Seeing the Past In Time Travel Novels

If you don’t follow my “A Merry Heart” blog (check out today's post--very exciting), you might not know that I’m taking a MOOC class (massive open online course) on historical fiction. It’s called “Plagues, Witches, and War.” And it’s great.

So many topics the professor has discussed have got me thinking about how they apply to my Screwing Up Time series and other historical fiction I write. One of the topics the professor discussed was the diachronic elements of historical fiction, i.e., the fact that in historical novels at least two historical times are at play, the time that the novel is set in and the time in which the author lives and writes.

One of the interesting things about time travel fiction is that it’s very honest in its diachronic elements. For example, when Mark time travels, you know he’s seeing the past through the eyes of a modern person. So as a reader, you know he’s seeing things just like you would if you were there.

In other historical fiction, that’s not as clear. The characters are all in the past. But, you’re still getting a modern reading of the past. It’s just not as clear that that’s case. Neither is “better.” They’re just different. And, as an author who writes both kinds of historical fiction, I love being able to show our modern prejudices (many of which I share, *swallows uncomfortably*) through Henry. And I love being able to show Miranda’s perspective, which, don’t forget, is my idea of how a Medieval girl would view modernity and the ancient past.

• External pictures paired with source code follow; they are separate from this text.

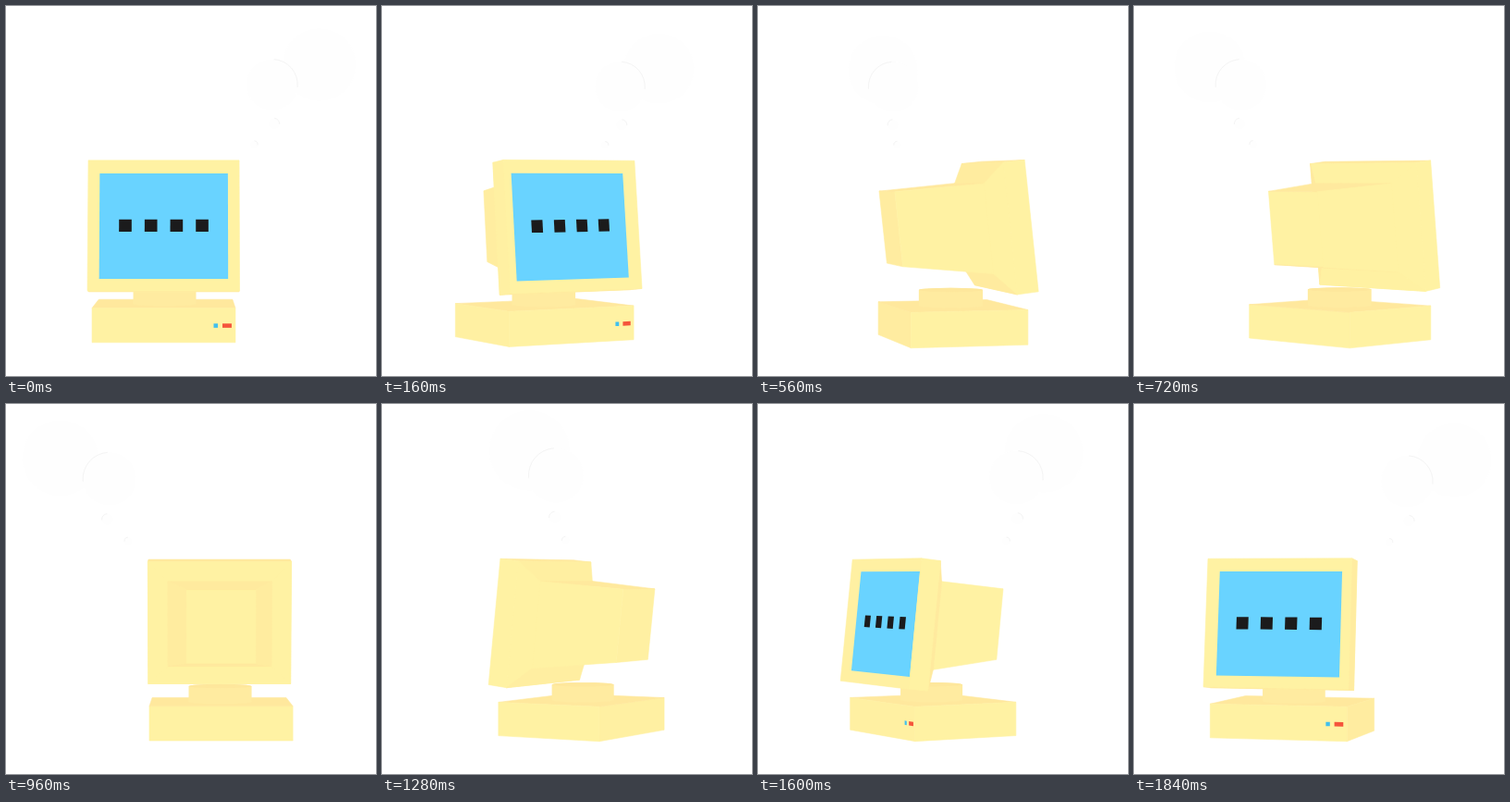
Write an HTML page with a canvas that moves like this. It is 400 by 400 pixels and loops after 1.92 s.

```html
<!DOCTYPE html>
<html>
<head>
<meta charset="utf-8">
<style>
html, body { margin: 0; width: 100%; height: 100%; overflow: hidden; background: #fff; }
canvas { display: block; }
</style>
</head>
<body>
<canvas id="stage" width="400" height="400"></canvas>
<script>
const ctx = document.getElementById('stage').getContext('2d');
const AXIS = 201.5, HORIZON = 187, CAMERA = 1800;
const STEP = 80, STEPS = 24, MID = -30;
const TILT = 0.11;
let sin = 0, cos = 1;

// Model space: x right, y down from the horizon, z toward the viewer.
const turn = ([x, y, z]) => [x * cos + z * sin, y, z * cos - x * sin];

function project([x, y, z]) {
  const s = CAMERA / (CAMERA - z);
  return [AXIS + x * s, HORIZON + y * s, s];
}

// Point in the leaning monitor: u across, v down the face, w backwards.
const lean = (u, v, w) =>
  [MID + u, -19.5 + 0.994 * v + TILT * w, 56 + TILT * v - 0.994 * w];

const leanRect = (u0, u1, v0, v1, w) =>
  [lean(u0, v0, w), lean(u1, v0, w), lean(u1, v1, w), lean(u0, v1, w)];

const flatRect = (x0, x1, y0, y1, z) =>
  [[x0, y0, z], [x1, y0, z], [x1, y1, z], [x0, y1, z]];

function trace(points) {
  ctx.beginPath();
  points.forEach(([x, y]) => ctx.lineTo(x, y));
  ctx.closePath();
}

// Faces turned to the viewer are the lightest.
function shade(p) {
  const a = p[1].map((c, i) => c - p[0][i]);
  const b = p[2].map((c, i) => c - p[1][i]);
  const nx = a[1] * b[2] - a[2] * b[1];
  const ny = a[2] * b[0] - a[0] * b[2];
  const nz = a[0] * b[1] - a[1] * b[0];
  const k = Math.min(1, Math.max(0, nz / Math.hypot(nx, ny, nz) / 0.6));
  return `rgb(255,${232 + 10 * k},${157 + 6 * k})`;
}

function face(points, color) {
  const turned = points.map(turn);
  const p = turned.map(project);
  let area = 0;
  p.forEach(([x, y], i) => {
    const [nx, ny] = p[(i + 1) % p.length];
    area += x * ny - nx * y;
  });
  if (area <= 0) return;
  trace(p);
  ctx.fillStyle = color || shade(turned);
  ctx.fill();
  if (!color) {
    ctx.strokeStyle = ctx.fillStyle;
    ctx.lineWidth = 0.6;
    ctx.stroke();
  }
}

// Solid between a front and a back rectangle.
function solid(front, back) {
  face([...back].reverse());
  front.forEach((p, i) => {
    const j = (i + 1) % 4;
    face([back[i], back[j], front[j], p]);
  });
  face(front);
}

function base() {
  solid(flatRect(-104.8, 44.9, 134.8, 170.8, 61), flatRect(-104.8, 44.9, 134.8, 170.8, -63));
  face(flatRect(22.2, 26.6, 151, 155.4, 61), '#41c0ee');
  face(flatRect(31.4, 41, 151, 155.4, 61), '#f5553c');
}

function neck() {
  const [x, top, s] = project(turn([MID, 118, -1]));
  const bottom = HORIZON + 134.8 * s, r = 34 * s;
  ctx.fillStyle = '#ffeba0';
  ctx.beginPath();
  ctx.ellipse(x, top, r, 2.2, 0, Math.PI, 2 * Math.PI);
  ctx.ellipse(x, bottom, r, 2.5, 0, 0, Math.PI);
  ctx.fill();
  ctx.fillStyle = '#fee79c';
  ctx.beginPath();
  ctx.ellipse(x, top, r, 2.2, 0, 0, 2 * Math.PI);
  ctx.fill();
}

function screen(front) {
  if (cos < 0.01) return;
  ctx.save();
  trace(front.map(turn).map(project));
  ctx.clip();
  const depth = 6.3;
  face(leanRect(-67.3, 67.3, 13, 123.8, depth), '#69d3ff');
  for (let i = 0; i < 4; i++) {
    const u = (i - 1.5) * 26.8;
    face(leanRect(u - 6.6, u + 6.6, 61.5, 74.5, depth), '#1b1b1c');
  }
  ctx.restore();
}

function monitor() {
  const front = leanRect(-79, 79, 0, 136.3, 0);
  const rim = leanRect(-79, 79, 0, 136.3, 23);
  const joint = leanRect(-57, 57, 20, 114, 39.5);
  const rear = leanRect(-36.5, 36.5, 18.4, 96.4, 129.6);
  const parts = [[joint, rear], [rim, joint], [front, rim]];
  if (cos < 0) parts.reverse();
  parts.forEach(([a, b]) => solid(a, b));
  screen(front);
}

// Almost white thought bubble, seen only by its faint shadow.
function bubble() {
  const side = cos < 0 ? -1 : 1;
  const puffs = [[140, -126, 40], [88, -104, 28], [90, -61, 6], [68, -38, 4]];
  puffs.forEach(([px, py, r], i) => {
    const [x, y, s] = project(turn([px, py, -36]));
    ctx.beginPath();
    ctx.arc(x, y, r * s, 0, 2 * Math.PI);
    ctx.fillStyle = '#fefefe';
    ctx.fill();
    if (!i) return;
    ctx.save();
    ctx.translate(x, y);
    ctx.scale(side, 1);
    ctx.beginPath();
    ctx.arc(0, 0, r * s, -1.5, 0.1);
    ctx.strokeStyle = '#f4f4f4';
    ctx.lineWidth = 1;
    ctx.stroke();
    ctx.restore();
  });
}

function draw() {
  const step = Math.floor(performance.now() / STEP) % STEPS;
  const angle = step / STEPS * 2 * Math.PI;
  sin = Math.sin(angle);
  cos = Math.cos(angle);
  ctx.fillStyle = '#fff';
  ctx.fillRect(0, 0, 400, 400);
  bubble();
  base();
  neck();
  monitor();
  requestAnimationFrame(draw);
}
draw();
</script>
</body>
</html>
```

Without droning on too long, my view of historical fiction (which many may disagree with) is that it shows that no matter how strange the past is (and I LOVE the strangeness), people and human nature aren’t really that different. Or, in my favorite quote from our readings thus far, speaking of the benefits of historical fiction, “…Much more profound is the realization that history is not primarily about the past. It is about human nature. What makes it historical is that it examines human nature through the prism of a different age.” ~Ian Mortimer.

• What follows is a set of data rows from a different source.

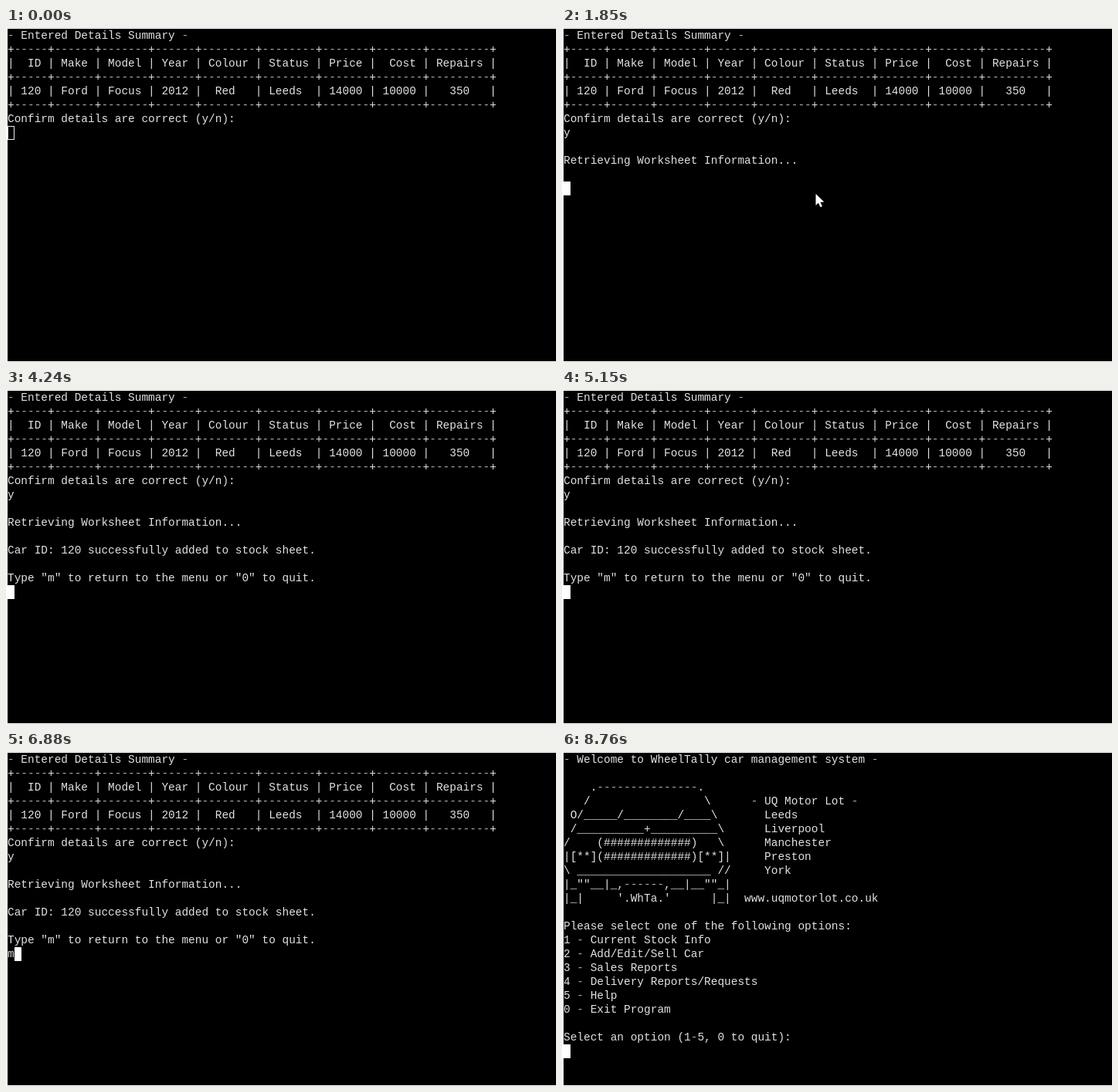
These frames come from a looping animation (712x433 px, 8860 ms). An HTML page with a canvas:

```html
<!DOCTYPE html>
<html lang="en">
<head>
<meta charset="utf-8">
<title>Terminal session</title>
<style>
html, body { margin: 0; width: 100%; height: 100%; overflow: hidden; background: #fff; }
canvas { display: block; }
</style>
</head>
<body>
<canvas id="stage" width="712" height="433"></canvas>
<script>
const ctx = document.getElementById('stage').getContext('2d');
const LOOP = 8860;
const LEFT = 2, TOP = 1, CELL = 8.67, ROW = 18, BASE = 13;
const FONT = '14.45px "Liberation Mono", "Courier New", monospace';

// Times of the events in one loop, in ms
const AT = { pointerIn: 200, focus: 650, typeY: 1130, enterY: 1480, pointerOut: 2330,
  added: 3630, typeM: 6480, menu: 7210 };

const rule = '+' + [5, 6, 7, 6, 8, 8, 7, 7, 9].map(n => '-'.repeat(n)).join('+') + '+';

const summary = [
  '- Entered Details Summary -',
  rule,
  '|  ID | Make | Model | Year | Colour | Status | Price |  Cost | Repairs |',
  rule,
  '| 120 | Ford | Focus | 2012 |  Red   | Leeds  | 14000 | 10000 |   350   |',
  rule,
  'Confirm details are correct (y/n):'
];

const retrieving = ['y', '', 'Retrieving Worksheet Information...', ''];

const added = [
  'Car ID: 120 successfully added to stock sheet.',
  '',
  'Type "m" to return to the menu or "0" to quit.'
];

const menu = String.raw`- Welcome to WheelTally car management system -

    .---------------.
   /                 \      - UQ Motor Lot -
 O/_____/________/____\       Leeds
 /__________+__________\      Liverpool
/    (#############)   \      Manchester
|[**](#############)[**]|     Preston
\ ____________________ //     York
|_""__|_,------,__|__""_|
|_|     '.WhTa.'      |_|  www.uqmotorlot.co.uk

Please select one of the following options:
1 - Current Stock Info
2 - Add/Edit/Sell Car
3 - Sales Reports
4 - Delivery Reports/Requests
5 - Help
0 - Exit Program

Select an option (1-5, 0 to quit):`.split('\n');

// The last line is the one holding the cursor
function linesAt(t) {
  if (t >= AT.menu) return [...menu, ''];
  if (t >= AT.added) return [...summary, ...retrieving, ...added, t >= AT.typeM ? 'm' : ''];
  if (t >= AT.enterY) return [...summary, ...retrieving, ''];
  return [...summary, t >= AT.typeY ? 'y' : ''];
}

function drawText(lines) {
  ctx.font = FONT;
  ctx.textBaseline = 'alphabetic';
  lines.forEach((line, row) => {
    [...line].forEach((ch, col) => {
      if (ch === ' ') return;
      ctx.fillStyle = ch === '-' ? '#a8a8a8' : '#e2e2e2';
      ctx.fillText(ch, LEFT + col * CELL, TOP + row * ROW + BASE);
    });
  });
}

function drawCursor(lines, focused) {
  const row = lines.length - 1;
  const x = Math.round(LEFT + lines[row].length * CELL);
  const y = TOP + row * ROW;
  if (focused) {
    ctx.fillStyle = '#fff';
    ctx.fillRect(x, y, 9, ROW);
  } else {
    ctx.strokeStyle = '#e8e8e8';
    ctx.lineWidth = 1;
    ctx.strokeRect(x + 0.5, y + 0.5, 8, ROW - 1);
  }
}

function drawPointer(t) {
  if (t < AT.pointerIn || t >= AT.pointerOut) return;
  const rest = (1 - Math.min(1, (t - AT.pointerIn) / 350)) ** 3;
  const x = 328.5 + 22 * rest, y = 215 + 5 * rest;
  ctx.beginPath();
  for (const [dx, dy] of [[0, 0], [0, 15], [3.4, 11.8], [6, 17.3], [8.4, 16.2], [6, 10.8], [10.8, 10.6]]) {
    ctx.lineTo(x + dx, y + dy);
  }
  ctx.closePath();
  ctx.fillStyle = '#fff';
  ctx.fill();
}

function draw(t) {
  ctx.fillStyle = '#fff';
  ctx.fillRect(0, 0, 712, 433);
  ctx.fillStyle = '#000';
  ctx.fillRect(LEFT, TOP, 710, 431);
  const lines = linesAt(t);
  drawText(lines);
  drawCursor(lines, t >= AT.focus);
  drawPointer(t);
}

const start = performance.now();
function tick() {
  draw((performance.now() - start) % LOOP);
  requestAnimationFrame(tick);
}
tick();
</script>
</body>
</html>
```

  1. Historical fiction is one of my absolute favorite genres to read. I like it when a book stays true to the time period and develops human nature at the same time, although sometimes if a story is told well, I don't mind if the author takes liberties with past events :) I just went to a talk where the authors commented that we often romanticize the past though... definitely true!

  2. I love historical fiction and even tried writing it once then realized just how hard it is.

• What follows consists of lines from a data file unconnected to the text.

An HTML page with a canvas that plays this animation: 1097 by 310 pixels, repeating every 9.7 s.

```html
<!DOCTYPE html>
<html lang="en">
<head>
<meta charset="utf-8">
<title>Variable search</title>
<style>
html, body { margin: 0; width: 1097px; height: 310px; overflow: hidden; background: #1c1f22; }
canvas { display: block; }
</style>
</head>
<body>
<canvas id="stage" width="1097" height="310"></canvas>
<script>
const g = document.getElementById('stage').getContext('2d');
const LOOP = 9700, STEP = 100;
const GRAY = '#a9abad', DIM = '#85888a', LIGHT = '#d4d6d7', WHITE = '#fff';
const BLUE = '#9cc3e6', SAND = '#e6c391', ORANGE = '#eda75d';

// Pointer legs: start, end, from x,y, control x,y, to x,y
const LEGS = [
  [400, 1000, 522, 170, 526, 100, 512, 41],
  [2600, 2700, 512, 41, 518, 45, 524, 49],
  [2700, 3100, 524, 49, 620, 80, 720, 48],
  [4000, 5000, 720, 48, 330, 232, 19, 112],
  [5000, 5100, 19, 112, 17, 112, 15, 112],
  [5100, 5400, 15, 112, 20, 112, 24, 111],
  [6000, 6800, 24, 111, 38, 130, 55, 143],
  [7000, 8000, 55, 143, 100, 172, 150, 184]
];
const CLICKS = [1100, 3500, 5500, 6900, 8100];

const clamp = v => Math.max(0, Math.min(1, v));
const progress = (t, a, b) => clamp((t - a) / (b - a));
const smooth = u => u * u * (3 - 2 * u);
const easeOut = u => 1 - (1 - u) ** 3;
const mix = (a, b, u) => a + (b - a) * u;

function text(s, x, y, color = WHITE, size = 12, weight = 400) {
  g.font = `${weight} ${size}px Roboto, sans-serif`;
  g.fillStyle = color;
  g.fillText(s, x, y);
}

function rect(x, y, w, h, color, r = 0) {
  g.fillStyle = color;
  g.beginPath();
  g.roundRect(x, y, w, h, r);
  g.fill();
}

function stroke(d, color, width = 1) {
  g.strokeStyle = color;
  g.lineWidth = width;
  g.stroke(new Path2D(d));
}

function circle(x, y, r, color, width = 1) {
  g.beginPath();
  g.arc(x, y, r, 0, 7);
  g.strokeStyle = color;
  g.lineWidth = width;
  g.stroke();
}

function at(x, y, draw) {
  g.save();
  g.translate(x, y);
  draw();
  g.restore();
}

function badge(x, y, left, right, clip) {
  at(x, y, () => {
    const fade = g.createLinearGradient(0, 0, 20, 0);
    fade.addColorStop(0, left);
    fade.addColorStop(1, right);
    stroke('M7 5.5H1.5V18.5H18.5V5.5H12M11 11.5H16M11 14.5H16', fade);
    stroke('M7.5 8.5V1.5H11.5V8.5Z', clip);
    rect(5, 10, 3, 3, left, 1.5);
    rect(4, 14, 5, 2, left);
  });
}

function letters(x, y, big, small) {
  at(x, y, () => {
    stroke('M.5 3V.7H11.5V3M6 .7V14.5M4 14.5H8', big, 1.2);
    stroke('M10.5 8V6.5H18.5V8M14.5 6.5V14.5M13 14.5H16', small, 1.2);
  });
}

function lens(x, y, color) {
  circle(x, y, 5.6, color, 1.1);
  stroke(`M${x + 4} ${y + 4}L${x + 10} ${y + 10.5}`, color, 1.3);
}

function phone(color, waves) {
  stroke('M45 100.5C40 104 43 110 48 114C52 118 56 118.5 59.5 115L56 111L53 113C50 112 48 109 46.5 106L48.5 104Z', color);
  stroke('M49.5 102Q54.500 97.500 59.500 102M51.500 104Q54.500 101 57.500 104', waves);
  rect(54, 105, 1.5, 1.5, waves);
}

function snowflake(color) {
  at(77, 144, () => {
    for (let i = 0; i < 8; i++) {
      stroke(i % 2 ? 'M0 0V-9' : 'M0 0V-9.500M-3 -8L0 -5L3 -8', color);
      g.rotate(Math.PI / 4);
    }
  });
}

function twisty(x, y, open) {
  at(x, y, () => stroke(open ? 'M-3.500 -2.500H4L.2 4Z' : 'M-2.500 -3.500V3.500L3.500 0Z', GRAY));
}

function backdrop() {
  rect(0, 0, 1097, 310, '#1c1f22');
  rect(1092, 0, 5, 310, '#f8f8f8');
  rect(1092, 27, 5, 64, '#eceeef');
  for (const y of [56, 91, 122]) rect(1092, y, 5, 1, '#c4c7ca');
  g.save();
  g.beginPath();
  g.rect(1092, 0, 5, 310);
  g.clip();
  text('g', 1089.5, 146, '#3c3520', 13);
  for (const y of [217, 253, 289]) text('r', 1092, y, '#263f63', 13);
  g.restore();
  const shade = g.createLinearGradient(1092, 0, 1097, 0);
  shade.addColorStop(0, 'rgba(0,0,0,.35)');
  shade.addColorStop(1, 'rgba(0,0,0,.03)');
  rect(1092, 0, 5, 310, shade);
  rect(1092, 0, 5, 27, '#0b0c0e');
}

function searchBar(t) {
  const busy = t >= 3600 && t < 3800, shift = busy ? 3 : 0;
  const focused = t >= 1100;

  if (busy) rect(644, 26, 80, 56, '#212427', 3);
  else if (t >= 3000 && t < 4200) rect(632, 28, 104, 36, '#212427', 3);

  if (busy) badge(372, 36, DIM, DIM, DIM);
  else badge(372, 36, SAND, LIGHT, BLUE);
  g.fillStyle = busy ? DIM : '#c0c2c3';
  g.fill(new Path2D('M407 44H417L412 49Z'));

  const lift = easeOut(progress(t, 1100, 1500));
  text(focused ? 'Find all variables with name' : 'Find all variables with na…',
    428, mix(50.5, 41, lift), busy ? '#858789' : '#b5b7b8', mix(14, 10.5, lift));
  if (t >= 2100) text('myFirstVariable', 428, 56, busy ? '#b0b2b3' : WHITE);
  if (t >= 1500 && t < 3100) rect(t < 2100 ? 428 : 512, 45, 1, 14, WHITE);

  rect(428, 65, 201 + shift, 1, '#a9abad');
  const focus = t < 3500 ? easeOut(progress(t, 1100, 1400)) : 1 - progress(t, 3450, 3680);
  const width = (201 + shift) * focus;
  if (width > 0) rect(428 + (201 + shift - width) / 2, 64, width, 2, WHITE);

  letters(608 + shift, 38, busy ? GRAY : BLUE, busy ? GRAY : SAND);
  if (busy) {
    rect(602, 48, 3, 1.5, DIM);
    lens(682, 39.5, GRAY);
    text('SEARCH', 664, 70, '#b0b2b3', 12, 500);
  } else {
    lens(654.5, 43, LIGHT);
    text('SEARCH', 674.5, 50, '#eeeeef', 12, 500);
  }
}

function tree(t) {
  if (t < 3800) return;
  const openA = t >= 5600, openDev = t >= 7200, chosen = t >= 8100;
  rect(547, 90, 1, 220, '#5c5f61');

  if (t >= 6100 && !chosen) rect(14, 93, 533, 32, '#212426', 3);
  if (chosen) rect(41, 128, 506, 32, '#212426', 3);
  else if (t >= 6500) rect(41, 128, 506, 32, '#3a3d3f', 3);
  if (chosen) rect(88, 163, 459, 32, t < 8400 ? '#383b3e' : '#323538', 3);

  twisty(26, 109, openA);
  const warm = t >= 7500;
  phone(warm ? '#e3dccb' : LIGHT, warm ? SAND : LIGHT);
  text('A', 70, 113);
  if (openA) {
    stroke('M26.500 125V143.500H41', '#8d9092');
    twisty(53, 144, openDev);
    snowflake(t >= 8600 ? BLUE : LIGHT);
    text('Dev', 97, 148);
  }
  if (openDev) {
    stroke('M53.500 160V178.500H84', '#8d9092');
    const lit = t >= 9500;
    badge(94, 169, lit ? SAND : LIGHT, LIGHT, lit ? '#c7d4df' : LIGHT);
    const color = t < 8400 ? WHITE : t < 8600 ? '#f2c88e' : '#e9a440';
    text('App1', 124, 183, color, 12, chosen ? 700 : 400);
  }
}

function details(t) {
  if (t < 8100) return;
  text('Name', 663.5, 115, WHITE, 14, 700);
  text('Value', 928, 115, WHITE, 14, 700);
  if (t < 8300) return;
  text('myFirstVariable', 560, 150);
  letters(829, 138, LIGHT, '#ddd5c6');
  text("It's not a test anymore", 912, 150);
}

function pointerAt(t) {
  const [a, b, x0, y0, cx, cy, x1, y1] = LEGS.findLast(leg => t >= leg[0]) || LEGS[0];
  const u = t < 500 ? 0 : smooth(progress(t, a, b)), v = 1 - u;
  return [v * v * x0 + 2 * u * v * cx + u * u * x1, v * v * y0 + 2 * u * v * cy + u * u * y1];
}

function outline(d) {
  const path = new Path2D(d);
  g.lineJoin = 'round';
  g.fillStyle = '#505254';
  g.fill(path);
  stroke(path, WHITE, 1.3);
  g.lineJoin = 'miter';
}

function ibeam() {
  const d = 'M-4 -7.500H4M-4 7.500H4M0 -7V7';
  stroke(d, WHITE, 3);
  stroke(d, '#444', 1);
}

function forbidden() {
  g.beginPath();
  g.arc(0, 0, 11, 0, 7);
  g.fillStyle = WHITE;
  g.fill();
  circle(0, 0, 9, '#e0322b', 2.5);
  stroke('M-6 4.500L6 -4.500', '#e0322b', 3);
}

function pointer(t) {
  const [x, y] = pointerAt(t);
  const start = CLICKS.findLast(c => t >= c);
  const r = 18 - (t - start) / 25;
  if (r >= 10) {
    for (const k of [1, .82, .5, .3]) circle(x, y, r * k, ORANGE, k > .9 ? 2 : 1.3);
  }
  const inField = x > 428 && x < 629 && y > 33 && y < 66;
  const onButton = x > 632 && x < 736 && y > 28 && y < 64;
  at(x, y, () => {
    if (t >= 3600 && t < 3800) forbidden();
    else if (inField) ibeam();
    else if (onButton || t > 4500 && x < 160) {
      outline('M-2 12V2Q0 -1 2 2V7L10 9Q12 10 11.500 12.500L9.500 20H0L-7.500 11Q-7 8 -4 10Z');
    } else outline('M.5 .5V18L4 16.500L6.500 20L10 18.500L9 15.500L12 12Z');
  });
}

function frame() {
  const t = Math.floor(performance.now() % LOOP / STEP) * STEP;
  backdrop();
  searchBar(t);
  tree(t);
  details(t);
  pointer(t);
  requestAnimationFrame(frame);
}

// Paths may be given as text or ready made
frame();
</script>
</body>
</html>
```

  3. When I was asked the other day what the most important part of writing historical fiction was, I answered, "Getting into the thought processes of the day." It can be so tricky to make sure your modern day biases don't infiltrate characters whose perspective is so different. --Much easier for sure when you have a time traveler from our modern age involved. =)

  4. One of my favorites is Time and Again by Jack Finney. Great, realistic time-travel novel.